UA is known to play a physiological role as an antioxidant, and oxidative stress has detrimental effects on bone metabolism. In the present study, we investigated the association of serum UA level with the osteoporosis-related phenotypes and its direct effect on bone-resorbing osteoclasts using in vitro systems.
This is a large cross-sectional study, including 7,502 healthy postmenopausal women. Bone mineral density (BMD) and serum UA concentrations were obtained from all subjects. Data on bone turnover markers and lateral thoracolumbar radiographs were available for 1,023 and 6,918 subjects, respectively. An in vitro study investigated osteoclastogenesis and reactive oxygen species (ROS) levels according to UA treatment.
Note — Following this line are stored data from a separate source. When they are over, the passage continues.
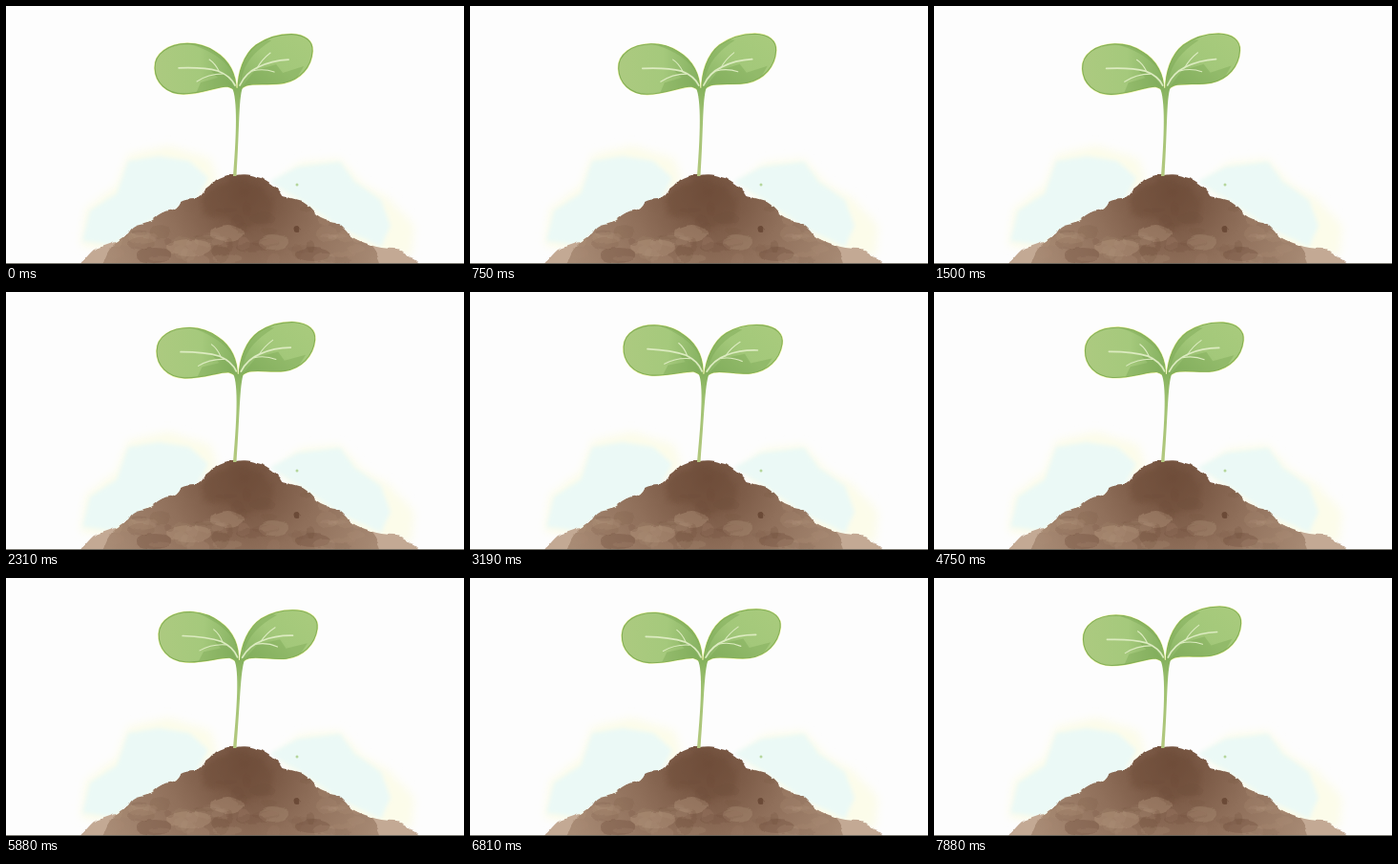
An HTML page that plays this animation: 480x270 px, repeating every 7.95 s.

```html
<!DOCTYPE html>
<html lang="en">
<head>
<meta charset="utf-8">
<title>Swaying sprout</title>
<style>
  html, body { margin: 0; width: 100%; height: 100%; overflow: hidden; background: #fdfdfd; }
  svg { position: absolute; left: 0; top: 0; width: 480px; height: 270px; }
</style>
</head>
<body>
<svg viewBox="0 0 480 270">
  <defs>
    <filter id="rough" x="-5%" y="-5%" width="110%" height="110%" color-interpolation-filters="sRGB">
      <feTurbulence type="fractalNoise" baseFrequency=".08" numOctaves="2" seed="4"/>
      <feDisplacementMap in="SourceGraphic" scale="5" xChannelSelector="R" yChannelSelector="G"/>
    </filter>
    <filter id="soft" x="-20%" y="-20%" width="140%" height="140%"><feGaussianBlur stdDeviation="5"/></filter>
    <filter id="bleed" x="-20%" y="-20%" width="140%" height="140%"><feGaussianBlur stdDeviation="2"/></filter>
    <radialGradient id="earth" gradientUnits="userSpaceOnUse" cx="250" cy="194" r="160">
      <stop offset="0" stop-color="#71503d"/><stop offset=".25" stop-color="#7d5c48"/>
      <stop offset=".5" stop-color="#8f6f5a"/><stop offset="1" stop-color="#a88b75"/>
    </radialGradient>
    <clipPath id="inSoil"><path id="mound" d="M100 276Q105 256 113 250Q120 243 128 238Q133 229 141 228Q149 227 154 223Q164 214 172 214Q180 212 183 205Q188 202 197 202Q205 199 208 192Q214 188 219 182Q228 176 241 177Q254 175 262 179Q271 181 275 184Q284 188 290 199Q300 201 310 204Q318 209 326 219Q334 225 345 226Q354 231 360 240Q370 247 382 250Q390 258 394 276Z"/></clipPath>
  </defs>
  <!-- pale washes behind the mound -->
  <path filter="url(#soft)" fill="#fcfcea" d="M78 250L84 212 116 188 128 156 170 146 215 160 222 185 120 260ZM282 186L308 164 350 160 372 185 402 202 428 230 425 262 370 262Z"/>
  <path filter="url(#bleed)" fill="#ebf9f6" d="M80 246L88 214 116 196 128 162 160 157 192 162 212 180 200 202 150 226 112 250ZM276 184L306 168 350 163 366 184 393 203 403 230 393 252 350 232 310 204Z"/>
  <circle cx="305" cy="187" r="1.5" fill="#b5d69c"/>
  <!-- soil -->
  <g filter="url(#rough)">
    <path fill="#c3a994" d="M74 276Q84 262 92 255Q100 252 109 249L140 238 350 238 382 250Q392 254 408 254Q418 257 424 263Q432 264 436 276Z"/>
    <use href="#mound" fill="url(#earth)"/>
    <g clip-path="url(#inSoil)">
      <path filter="url(#bleed)" fill="#6a4935" opacity=".35" d="M208 196L240 180 266 188 280 206 276 226 252 232 232 222 205 218Z"/>
      <g id="blots"></g>
    </g>
  </g>
  <path fill="#5f5d55" opacity=".85" d="M0 269H480V270H0Z"/>
</svg>

<svg viewBox="0 0 480 270">
  <defs>
    <linearGradient id="leafL"><stop offset="0" stop-color="#acca80"/><stop offset=".55" stop-color="#a5c97c"/><stop offset="1" stop-color="#85b160"/></linearGradient>
    <linearGradient id="leafR" x1="0" y1="1" x2="1" y2="0"><stop offset="0" stop-color="#85b160"/><stop offset=".5" stop-color="#a3c87a"/><stop offset="1" stop-color="#a9cb7d"/></linearGradient>
    <linearGradient id="stalk" x1="0" y1="0" x2="0" y2="1"><stop offset="0" stop-color="#83b05c"/><stop offset=".35" stop-color="#a0c272"/><stop offset="1" stop-color="#b4c980"/></linearGradient>
    <clipPath id="inLeaves">
      <path id="left" d="M241 88C241 72 234 57 219 48C210 42 200 39.5 190 39.5C170 40 155.5 50 156 65C156.500 80 168 92 186 92C204 92 222 84 232 84C236 85 239 87 241 88Z"/>
      <path id="right" d="M243 88C243 70 249 51 262 41C272 34 286 29.500 299 29.500C314 30 321.500 37 321 47C320 64 308 77 291 80.500C278 83 261 80 252 83C247 85 245 88 243 88Z"/>
    </clipPath>
  </defs>
  <g id="leaves">
    <g stroke="#f0f4a8" stroke-width="2.200"><use href="#left"/><use href="#right"/></g>
    <use href="#left" fill="url(#leafL)"/><use href="#right" fill="url(#leafR)"/>
    <g clip-path="url(#inLeaves)">
      <g fill="#79a653" opacity=".4">
        <path d="M241 88L229 70 214 67 222 75 204 80 198 94 225 96ZM246 87L260 68 283 61 290 70 312 63 300 84 270 88Z"/>
        <path d="M240 76C233 56 211 44 185 38L211 37 238 55ZM246 78C250 59 260 48 278 36L260 34 244 57Z"/>
      </g>
    </g>
    <g fill="none" stroke="#83af57" stroke-width="1.100"><use href="#left"/><use href="#right"/></g>
    <g fill="none" stroke="#dcebc0" stroke-linecap="round">
      <path stroke-width="1.700" d="M240 83Q235 73 222 68Q207 64 181 65M245 83Q251 70 264 64Q278 57 296 56"/>
      <path stroke-width="1.100" d="M223 68Q219 60 213 56M227 71Q212 71 200 79M263 65Q268 56 277 49M258 68Q270 65 281 69"/>
    </g>
  </g>
  <path id="stem" fill="url(#stalk)"/>
</svg>

<script>
const LOOP = 7950;
const $ = id => document.getElementById(id);

// Watercolour blots on the soil
let seed = 11;
const rand = (a, b) => {
  seed = seed * 16807 % 2147483647;
  return a + (b - a) * seed / 2147483647;
};
const blot = (x, y, rx, ry, fill, opacity) =>
  `<ellipse cx="${x}" cy="${y}" rx="${rx}" ry="${ry}" fill="${fill}" opacity="${opacity}"/>`;
const LIGHT = '#b4977e', DARK = '#6d4c39';
let blots = blot(232, 238, 18, 9, LIGHT, .4) + blot(192, 253, 24, 9, LIGHT, .4)
  + blot(280, 247, 15, 8, LIGHT, .3) + blot(155, 261, 18, 8, DARK, .35)
  + blot(225, 259, 9, 9, DARK, .3) + blot(322, 260, 18, 8, DARK, .35)
  + blot(305, 233, 3.5, 3, '#5f3e2c', .7);
for (let i = 0; i < 60; i++) {
  const light = i % 2;
  blots += blot(rand(110, 390), rand(light ? 225 : 195, 268), rand(3, 16), rand(2, 8),
    light ? LIGHT : DARK, rand(.08, .24));
}
$('blots').innerHTML = blots;

// Sway amount over time, joined by a smooth monotone curve
const keys = [[0, .1], [1500, -.5], [3190, 6], [4750, 3], [5880, 5], [6810, 4], [7880, .6], [LOOP, .1]];
const key = i => {
  const n = keys.length - 1, turn = Math.floor(i / n), [t, v] = keys[i - turn * n];
  return [t + turn * LOOP, v];
};
const rise = i => {
  const [t0, v0] = key(i), [t1, v1] = key(i + 1);
  return (v1 - v0) / (t1 - t0);
};
const slope = i => {
  const a = rise(i - 1), b = rise(i);
  return a * b > 0 ? 2 * a * b / (a + b) : 0;
};
function sway(t) {
  let i = 0;
  while (key(i + 1)[0] <= t) i++;
  const [t0, v0] = key(i), [t1, v1] = key(i + 1), h = t1 - t0, u = (t - t0) / h, w = 1 - u;
  return w * w * (1 + 2 * u) * v0 + u * u * (3 - 2 * u) * v1
    + h * u * w * (w * slope(i) - u * slope(i + 1));
}

function draw(now) {
  const s = sway(now % LOOP), top = 242 + s * .45, mid = 242 + s * .15;
  $('leaves').setAttribute('transform', `translate(${s * .45}) rotate(${s * .86} 242 88)`);
  $('stem').setAttribute('d', `M${top - 6} 84C${top} 92 ${mid + .5} 125 238 178L241.5 178`
    + `C${mid + 3} 125 ${top + 1.5} 92 ${top + 7} 83L${top + .5} 86Z`);
  requestAnimationFrame(draw);
}
draw(0);
</script>
</body>
</html>
```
After adjusting for multiple confounders, serum UA levels were positively associated with BMD at all sites (all p < 0.001). Compared with the participants in the highest UA quartile, the odds for osteoporosis were 40 % higher in those in the lowest quartile. The serum UA levels were inversely related to both serum C-terminal telopeptide of type I collagen and osteocalcin levels (p < 0.001 and p = 0.004, respectively). Consistently, subjects with vertebral fracture had lower serum UA levels, compared with those without it (p = 0.009). An in vitro study showed that UA decreased osteoclastogenesis in a dose-dependent manner and reduced the production of ROS in osteoclast precursors.
These results provide epidemiological and experimental evidence that serum UA may have a beneficial effect on bone metabolism as an antioxidant in postmenopausal women.